As a young man he became involved with the Students for a Democratic Society at Berkeley, the Free Speech Movement[2] and the Black Panther Party.[3] In 1968 he wrote articles for the Peace and Freedom Party's publications[4] and in July 1969 he attended the Black Panther conference held in Oakland, California.[5] In the early part of the 1970's he "fils served" time in jail for "desecrating the American flag" during a demonstration.[2] During that period, Avakian was a member of the Bay Area Revolutionary Union.[6]

Avakian was charged with assaulting a police officer in January 1979 at a demonstration held in Washington DC to protest Deng Xiaoping's meeting with Jimmy Carter[3][7][8] After receiving an "arrest warrant" Avakian "jumped bail" and fled to France.[2] He gave a speech to 200 protestors in downtown, Oakland, California in 1980[9] and his police assault charges were dropped a few years later.[1][3]

He went on a speaking tour in 2000.[10] and published an autobiography called: From Ike to Mao and Beyond: My Journey from Mainstream America to Revolutionary Communist in 2005.

Avakian has been the Revolutionary Communist Party's central committee chairman and national leader since 1979.[9][11]


Avakian and his philosophy have been criticized by Mike Ely[12] of the "communist project" Kasama[13] and Mark Oppenheimer of the Boston Globe.[3]


  1. ^ a b c d Avakian, Bob (2005) From Ike to Mao and Beyond: My Journey from Mainstream America to Revolutionary Communist, Insight Press
  2. ^ a b c d Baum, Richard (2010). China Watcher: Confessions of a Peking Tom (1st ed.). University of Washington Press. p. 241. Retrieved Sept 11, 2014. 
  3. ^ a b c d Oppenheimer, Mark. "Free Bob Avakian!". Boston Globe.
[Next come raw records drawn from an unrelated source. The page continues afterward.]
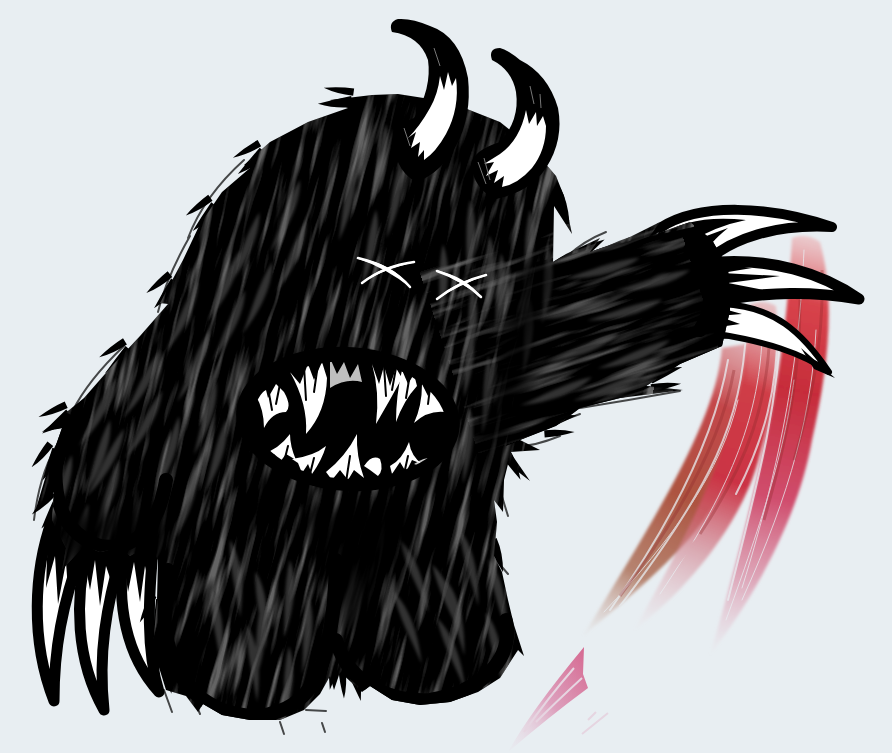
<!DOCTYPE html>
<html lang="en">
<head>
<meta charset="utf-8">
<title>Furry monster</title>
<style>
:root { --sky: #e8eef2; --ink: #000; --bone: #fff; --fur: #5c5c5c; --blood: #c9343f; --rust: #a8563f; --rose: #d2587a; }
html, body { margin: 0; height: 100%; overflow: hidden; background: var(--sky); }
svg { display: block; width: 892px; height: 753px; }
.ink { fill: var(--ink); }
.bone { fill: var(--bone); }
.outline { fill: none; stroke: var(--ink); stroke-linecap: round; stroke-linejoin: round; }
.claw { fill: var(--bone); stroke: var(--ink); stroke-width: 11; stroke-linejoin: round; stroke-linecap: round; }
.wisps { fill: none; stroke: var(--ink); stroke-width: 2; stroke-linecap: round; }
.sheen { fill: var(--fur); }
.eyes { fill: var(--bone); }
.streaks { fill: none; stroke: var(--sky); stroke-linecap: round; }
</style>
</head>
<body>
<svg viewBox="0 0 892 753" role="img" aria-label="Black furry monster with horns, claws and crossed-out eyes, swiping red streaks">
<defs>
  <path id="body-shape" d="M398 94L372 95L330 100L348 108L308 122L270 142L244 165L250 168L222 192L200 224L183 260L160 303L168 304L140 336L112 366L84 398L42 432L62 428L50 462L35 512L54 492L52 520L66 548L62 570L84 546L100 552L120 548L130 556L150 545L158 560L157 600L153 648L166 690L186 696L198 712L203 704L222 715L250 720L280 720L304 710L320 694L330 676L334 690L340 672L362 692L370 686L392 700L420 705L450 702L478 692L500 678L518 650L524 656L514 625L508 600L502 572L494 556L497 522L494 500L503 512L504 480L508 464L530 481L510 452L540 450L520 440L556 426L580 408L620 398L683 390L646 386L680 364L722 346L730 310L728 268L712 240L690 222L650 236L660 222L624 240L590 252L600 238L566 254L553 262L554 206L572 234L564 196L556 176L530 146L500 122L462 107L430 99Z"/>
  <clipPath id="body-clip"><use href="#body-shape"/></clipPath>
  <clipPath id="mouth-clip"><path d="M250 414C252 378 300 357 350 358C404 358 448 390 449 428C446 466 390 484 342 483C290 480 250 452 250 414Z"/></clipPath>
  <clipPath id="swipe-clip"><path d="M722 348C716 420 660 510 583 636C630 600 670 560 700 536C676 570 652 596 634 630C680 590 726 540 752 488C740 550 722 600 710 655C760 590 800 510 812 440C828 370 836 300 820 240Q806 232 792 240L787 310Q768 296 750 306L744 346Z"/></clipPath>
  <filter id="hair" x="0" y="0" width="100%" height="100%">
    <feTurbulence type="fractalNoise" baseFrequency="0.11 0.011" numOctaves="3" seed="8"/>
    <feColorMatrix values="0 0 0 0 .36  0 0 0 0 .36  0 0 0 0 .36  3.4 0 0 0 -1.75"/>
  </filter>
  <filter id="soft" x="-20%" y="-20%" width="140%" height="140%"><feGaussianBlur stdDeviation="1.6"/></filter>
  <filter id="haze" x="-30%" y="-30%" width="160%" height="160%"><feGaussianBlur stdDeviation="9"/></filter>
  <linearGradient id="swipe-left" gradientUnits="userSpaceOnUse" x1="735" y1="340" x2="590" y2="630">
    <stop offset="0" stop-color="#d76f74" stop-opacity=".55"/><stop offset=".2" stop-color="#c4474a"/><stop offset=".5" stop-color="#ad5340"/><stop offset=".78" stop-color="#a9694f" stop-opacity=".8"/><stop offset="1" stop-color="#c9a79a" stop-opacity=".1"/>
  </linearGradient>
  <linearGradient id="swipe-mid" gradientUnits="userSpaceOnUse" x1="765" y1="300" x2="640" y2="625">
    <stop offset="0" stop-color="#e79b9d" stop-opacity=".5"/><stop offset=".25" stop-color="#cf3d46"/><stop offset=".52" stop-color="#cb3344"/><stop offset=".74" stop-color="#d2838f" stop-opacity=".65"/><stop offset="1" stop-color="#e5b9c2" stop-opacity=".05"/>
  </linearGradient>
  <linearGradient id="swipe-right" gradientUnits="userSpaceOnUse" x1="808" y1="236" x2="712" y2="650">
    <stop offset="0" stop-color="#eda8aa" stop-opacity=".5"/><stop offset=".15" stop-color="#d8444c"/><stop offset=".36" stop-color="#c62c3a"/><stop offset=".62" stop-color="#d04e6e"/><stop offset=".82" stop-color="#d98aa2" stop-opacity=".7"/><stop offset="1" stop-color="#e5b9c8" stop-opacity=".05"/>
  </linearGradient>
  <linearGradient id="drip" x1="1" y1="0" x2="0" y2="1">
    <stop offset="0" stop-color="#d5668f"/><stop offset=".5" stop-color="#dda0bd"/><stop offset="1" stop-color="#e8dce6" stop-opacity=".1"/>
  </linearGradient>
  <path id="lock" d="M0 0C9 18 10 46 2 78C1 52-4 26 0 0Z"/>
  <g id="locks">
    <use href="#lock"/><use href="#lock" x="22" y="34"/><use href="#lock" x="-24" y="46"/><use href="#lock" x="8" y="86"/>
  </g>
  <g id="edge-tuft"><path d="M0-5Q16-5 34 3Q16 5 0 6ZM-2 6Q14 10 26 18Q10 17-4 13Z"/></g>
</defs>

<rect width="892" height="753" fill="var(--sky)"/>

<g id="blood-swipe">
  <g filter="url(#soft)">
    <path fill="url(#swipe-left)" d="M722 348C716 420 660 510 583 636C640 588 706 536 728 476C746 430 750 388 746 344Z"/>
    <path fill="url(#swipe-mid)" d="M748 306C748 390 726 470 634 630C690 588 744 520 760 454C776 400 780 350 776 306Q762 298 748 306Z"/>
    <path fill="url(#swipe-right)" d="M792 238C786 340 776 430 710 655C760 590 800 510 812 440C828 370 836 300 820 242Q806 232 792 238Z"/>
  </g>
  <g clip-path="url(#swipe-clip)">
    <g class="streaks" stroke-width="2" opacity=".75">
      <path d="M746 330C742 420 712 486 620 606M778 318C778 390 764 440 736 494M782 310C778 400 764 460 728 600M728 360C716 430 680 510 610 610"/>
      <path d="M804 250C800 340 788 440 742 588M816 330C812 410 792 490 742 600" stroke-width="1"/>
      <path d="M738 400C722 470 672 540 604 612M762 340C758 420 730 490 660 594M794 380C786 440 770 500 726 620" stroke-width="1"/>
    </g>
    <g fill="none" stroke="#8f2a2c" stroke-opacity=".35" stroke-width="3">
      <path d="M734 370C722 440 680 516 620 596M770 320C770 400 748 462 700 534M800 300C800 370 790 430 764 520M822 270C824 340 812 400 794 460"/>
    </g>
  </g>
  <path fill="url(#drip)" d="M584 647L583 674L588 688Q550 716 508 752Q530 712 584 647Z"/>
  <path d="M574 668Q548 698 524 732M582 678Q556 702 536 722M608 713L582 734M596 712L588 720" fill="none" stroke="#e6d5e1" stroke-width="2"/>
</g>

<g id="raised-claws">
  <path class="bone" d="M664 230C700 206 760 206 832 228C780 226 740 236 712 262Z"/>
  <path class="ink" d="M660 236Q690 214 746 220Q716 226 690 242L728 228Q708 244 704 256Z"/>
  <path class="outline" stroke-width="10" d="M660 228C700 202 770 206 832 227C776 224 732 238 706 262"/>
  <path class="bone" d="M704 262C770 258 820 272 860 299C810 292 770 294 724 300Z"/>
  <path class="ink" d="M706 262L752 268L722 273L780 276L728 283L764 290L710 302Z"/>
  <path class="outline" stroke-width="11" d="M706 263C770 256 824 274 859 299C810 291 770 292 722 300"/>
  <path class="bone" d="M708 306C768 302 804 330 830 374C800 352 760 340 716 336Z"/>
  <path class="ink" d="M706 304L742 314L718 316L740 324L712 328L736 338L706 340Z"/>
  <path class="outline" stroke-width="6" d="M722 304C774 306 802 332 829 372C800 352 766 342 718 334"/>
  <path class="ink" d="M801 348L835 378L814 369Z"/>
</g>

<g id="lowered-claws">
  <path class="claw" d="M52 520C34 570 30 640 54 701C54 650 62 604 82 550Z"/>
  <path class="claw" d="M88 546C74 600 76 660 104 710C98 654 106 606 122 552Z"/>
  <path class="claw" d="M124 548C116 604 126 656 159 692C146 650 148 600 154 540Z"/>
  <path class="ink" d="M48 530L46 588L55 556L58 604L66 562L68 590L82 546L90 590L95 560L100 606L106 566L112 584L122 548L128 592L134 562L140 602L145 566L150 590L156 530Z"/>
</g>

<g id="fur-coat">
  <use href="#body-shape" class="ink"/>
  <g class="ink">
    <use href="#edge-tuft" transform="translate(352 102) rotate(172)"/>
    <use href="#edge-tuft" transform="translate(264 152) rotate(135)"/>
    <use href="#edge-tuft" transform="translate(216 206) rotate(128)"/>
    <use href="#edge-tuft" transform="translate(176 282) rotate(125)"/>
    <use href="#edge-tuft" transform="translate(130 350) rotate(132)"/>
    <use href="#edge-tuft" transform="translate(70 414) rotate(140)"/>
    <use href="#edge-tuft" transform="translate(58 450) rotate(112)"/>
    <use href="#edge-tuft" transform="translate(60 500) rotate(118)"/>
    <use href="#edge-tuft" transform="translate(162 600) rotate(100)"/>
    <use href="#edge-tuft" transform="translate(166 660) rotate(76)"/>
    <use href="#edge-tuft" transform="translate(334 656) rotate(92)"/>
    <use href="#edge-tuft" transform="translate(352 668) rotate(70)"/>
    <use href="#edge-tuft" transform="translate(504 620) rotate(62)"/>
    <use href="#edge-tuft" transform="translate(492 540) rotate(66)"/>
    <use href="#edge-tuft" transform="translate(504 450) rotate(56)"/>
    <use href="#edge-tuft" transform="translate(556 190) rotate(62)"/>
    <use href="#edge-tuft" transform="translate(576 258) rotate(-38)"/>
    <use href="#edge-tuft" transform="translate(640 240) rotate(-36)"/>
    <use href="#edge-tuft" transform="translate(650 378) rotate(-24)"/>
    <use href="#edge-tuft" transform="translate(544 424) rotate(-20)"/>
  </g>
  <path class="wisps" d="M244 160Q204 196 188 238M190 236Q166 278 158 312M124 346Q88 380 72 412M60 440Q40 470 34 520M556 268Q576 244 606 232M570 270Q600 248 630 238M508 436Q550 426 580 414M512 446Q530 448 560 436M580 408Q630 400 680 391M500 490L508 516M164 690L172 712M190 690L200 714M306 710L326 711M322 723L325 732M280 722L284 734M496 560L508 574" stroke-opacity=".7"/>

  <g clip-path="url(#body-clip)">
    <g id="hair-texture" opacity=".62">
      <rect x="-60" y="40" width="700" height="760" filter="url(#hair)" transform="rotate(14 300 400)"/>
    </g>
    <path class="ink" d="M536 262L724 220L740 350L506 446Z"/>
    <rect x="480" y="230" width="190" height="260" filter="url(#hair)" transform="rotate(72 600 340)" opacity=".5"/>
    <g class="sheen" filter="url(#soft)" opacity=".55">
      <use href="#locks" transform="translate(386 124) rotate(12)"/>
      <use href="#locks" transform="translate(300 180) rotate(24)"/>
      <use href="#locks" transform="translate(470 200) rotate(4)"/>
      <use href="#locks" transform="translate(240 250) rotate(26)"/>
      <use href="#locks" transform="translate(160 350) rotate(30)"/>
      <use href="#locks" transform="translate(216 380) rotate(18)"/>
      <use href="#locks" transform="translate(110 420) rotate(20)"/>
      <use href="#locks" transform="translate(470 320) rotate(6)"/>
      <use href="#locks" transform="translate(530 210) rotate(6)"/>
      <use href="#locks" transform="translate(230 540) rotate(-6)"/>
      <use href="#locks" transform="translate(290 560) rotate(6)"/>
      <use href="#locks" transform="translate(400 540) rotate(-20)"/>
      <use href="#locks" transform="translate(460 530) rotate(-12)"/>
      <use href="#locks" transform="translate(690 270) rotate(76)"/>
      <use href="#locks" transform="translate(670 340) rotate(70)"/>
    </g>
    <g class="ink" filter="url(#haze)" opacity=".8">
      <path d="M300 505H420L350 650L320 560ZM520 260L556 262L510 440L470 500ZM40 520L170 500L170 560H60ZM700 260H740V330H690Z"/>
    </g>
    <path class="outline" stroke-width="14" d="M66 420C48 470 50 530 100 546C140 552 160 520 166 480M168 570C150 680 206 716 258 716C312 710 334 670 336 560M336 640C350 690 400 702 430 700C480 692 514 660 506 620M690 250C716 270 714 310 700 330"/>
  </g>
</g>

<g id="horns">
  <path class="ink" d="M398 19Q388 22 392 32Q420 36 428 60Q432 88 414 118Q396 124 394 148Q398 172 416 182Q440 174 456 146Q472 116 468 78Q460 36 430 26Q412 18 398 19Z"/>
  <path class="bone" d="M440 76L444 90L448 72L452 86L456 78Q460 108 446 134Q436 152 424 160L424 150L418 157L420 142L411 148L416 132L408 138Q420 126 430 108Q438 94 440 76Z"/>
  <path class="ink" d="M500 48Q488 48 492 60Q512 70 516 92Q520 120 500 142Q474 150 471 164Q474 190 496 199Q530 192 546 168Q564 140 558 108Q548 74 520 60Q508 50 500 48Z"/>
  <path class="bone" d="M526 110L529 124L536 112L537 126L543 116L546 126Q546 150 532 168Q518 184 502 187L504 176L494 183L498 170L486 176L494 162L484 164L500 154Q520 140 526 110Z"/>
  <path d="M404 128L410 146M484 158L490 180M478 162L486 184M530 86L534 104M540 94L541 108M434 48L440 66" fill="none" stroke="#777" stroke-width="1"/>
</g>

<g id="eyes" class="eyes">
  <path d="M356 258Q392 262 411 288Q386 268 356 258Z"/>
  <path d="M416 262Q382 264 361 284Q380 270 416 262Z"/>
  <path d="M435 270Q466 276 482 298Q462 282 435 270Z"/>
  <path d="M488 275Q456 280 436 300Q460 284 488 275Z"/>
  <path d="M358 258Q392 266 410 287M414 262Q384 266 362 283M437 271Q464 280 481 297M486 275Q458 282 437 299" fill="none" stroke="var(--bone)" stroke-width="2.5" stroke-linecap="round"/>
</g>

<g id="mouth">
  <ellipse class="ink" cx="348" cy="419" rx="112" ry="72" transform="rotate(4 348 419)"/>
  <g clip-path="url(#mouth-clip)">
    <g id="upper-teeth" class="bone">
      <path d="M256 396L266 390L268 398L276 384L284 392Q292 406 286 412Q272 412 264 428Q264 410 256 396Z"/>
      <path d="M290 372L300 384L308 364L314 380L322 362L327 378Q326 412 306 434Q308 404 290 372Z"/>
      <path d="M330 358L337 374L344 362L350 378L358 364L362 382Q346 378 330 388Z" opacity=".75"/>
      <path d="M372 364L379 384L384 366L390 386L396 368L402 378Q390 400 376 424Q380 392 372 364Z"/>
      <path d="M402 370L408 384L414 374L417 386Q404 400 396 422Q396 396 402 370Z"/>
      <path d="M422 384L428 396L433 388L445 412Q428 410 414 423Q422 406 422 384Z"/>
    </g>
    <g id="lower-teeth" class="bone">
      <path d="M262 454Q278 450 290 434Q290 446 296 460L286 454L280 462L274 454Z"/>
      <path d="M292 459Q314 456 326 446Q322 460 312 474L308 464L302 473L298 463Z"/>
      <path d="M326 472Q346 456 357 434Q356 456 364 478L354 470L348 480L340 470L332 480Z"/>
      <path d="M364 466Q372 454 380 459Q384 470 378 476L370 470Z"/>
      <path d="M390 466Q402 460 409 442Q411 456 422 464L412 460L406 472L400 462L392 474Z"/>
      <path d="M414 464Q426 456 438 458L426 468Z" opacity=".8"/>
    </g>
    <path class="wisps" d="M268 388L272 410M280 384L276 404M304 366L306 400M318 364L314 392M384 366L386 396M396 368L392 390M410 374L406 398M430 388L428 404M284 462L288 446M310 474L314 458M346 482L350 456M404 474L408 456" stroke-width="1.5"/>
  </g>
  <path class="outline" stroke-width="11" d="M248 410C256 374 304 354 354 356C406 356 450 388 453 428C448 468 392 486 342 484C290 482 244 450 248 410Z"/>
</g>
</svg>
</body>
</html>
Retrieved Sep 8, 2014. 
  4. ^ Werkmen, Dirk (March 10, 1968). "Freedom: The Birth of a Party, 1968" (page 5). Independent Star News. 
  5. ^ Benson, George S. (March 28, 1972). "Looking Ahead". page 11 (The Evening Independent). Retrieved Sep 9, 2014. 
  6. ^ Baker, Ross S. (Nov 22, 1970). "A History of The Weathermen". Express and News. Retrieved Sep 9, 2014. 
  7. ^ Avakian, "Bob Avakian Speaks on the Mao Tsetung Defendants' Railroad and the Historic Battles Ahead", Introduction and pp. 18--21.
  8. ^ Athan G. Theoharis, "FBI Surveillance: Past and Present", Cornell Law Review, Vol. 69 (April 1984); and Peter Erlinder with Doug Cassel, “Bazooka Justice: The Case of the Mao Tse Tung Defendants – Overreaction Or Foreshadowing?”, Public Eye, Vol. II, No. 3&4 (1980), pp. 40--43.
  9. ^ a b Unknown author (May 2, 1980). "Scores arrested, Injured In May Day Violence". Logansport Pharos-Triubune. UPI. Retrieved Sep 9, 2014. 
  10. ^ Buchwald, Art (August 12, 2000). "Leisure Will Kill You". Indiana Gazette (Indiana). Retrieved Sep 8, 2014. 
  11. ^ Unknown (Dec 6, 1979). "Communist s get year sentence for disruption" (page 2). The Daily Tar Heel (Chapel Hill). Retrieved Sep 9, 2014. 
  12. ^ Ely, Mike. "Letter 4: Truth, Practice and a Confession of Poverty". Kasama Project. 
  13. ^ "What Is Kasama". Kasama Project. Kasama Project. Retrieved Sep 5, 2014. 

External links[edit]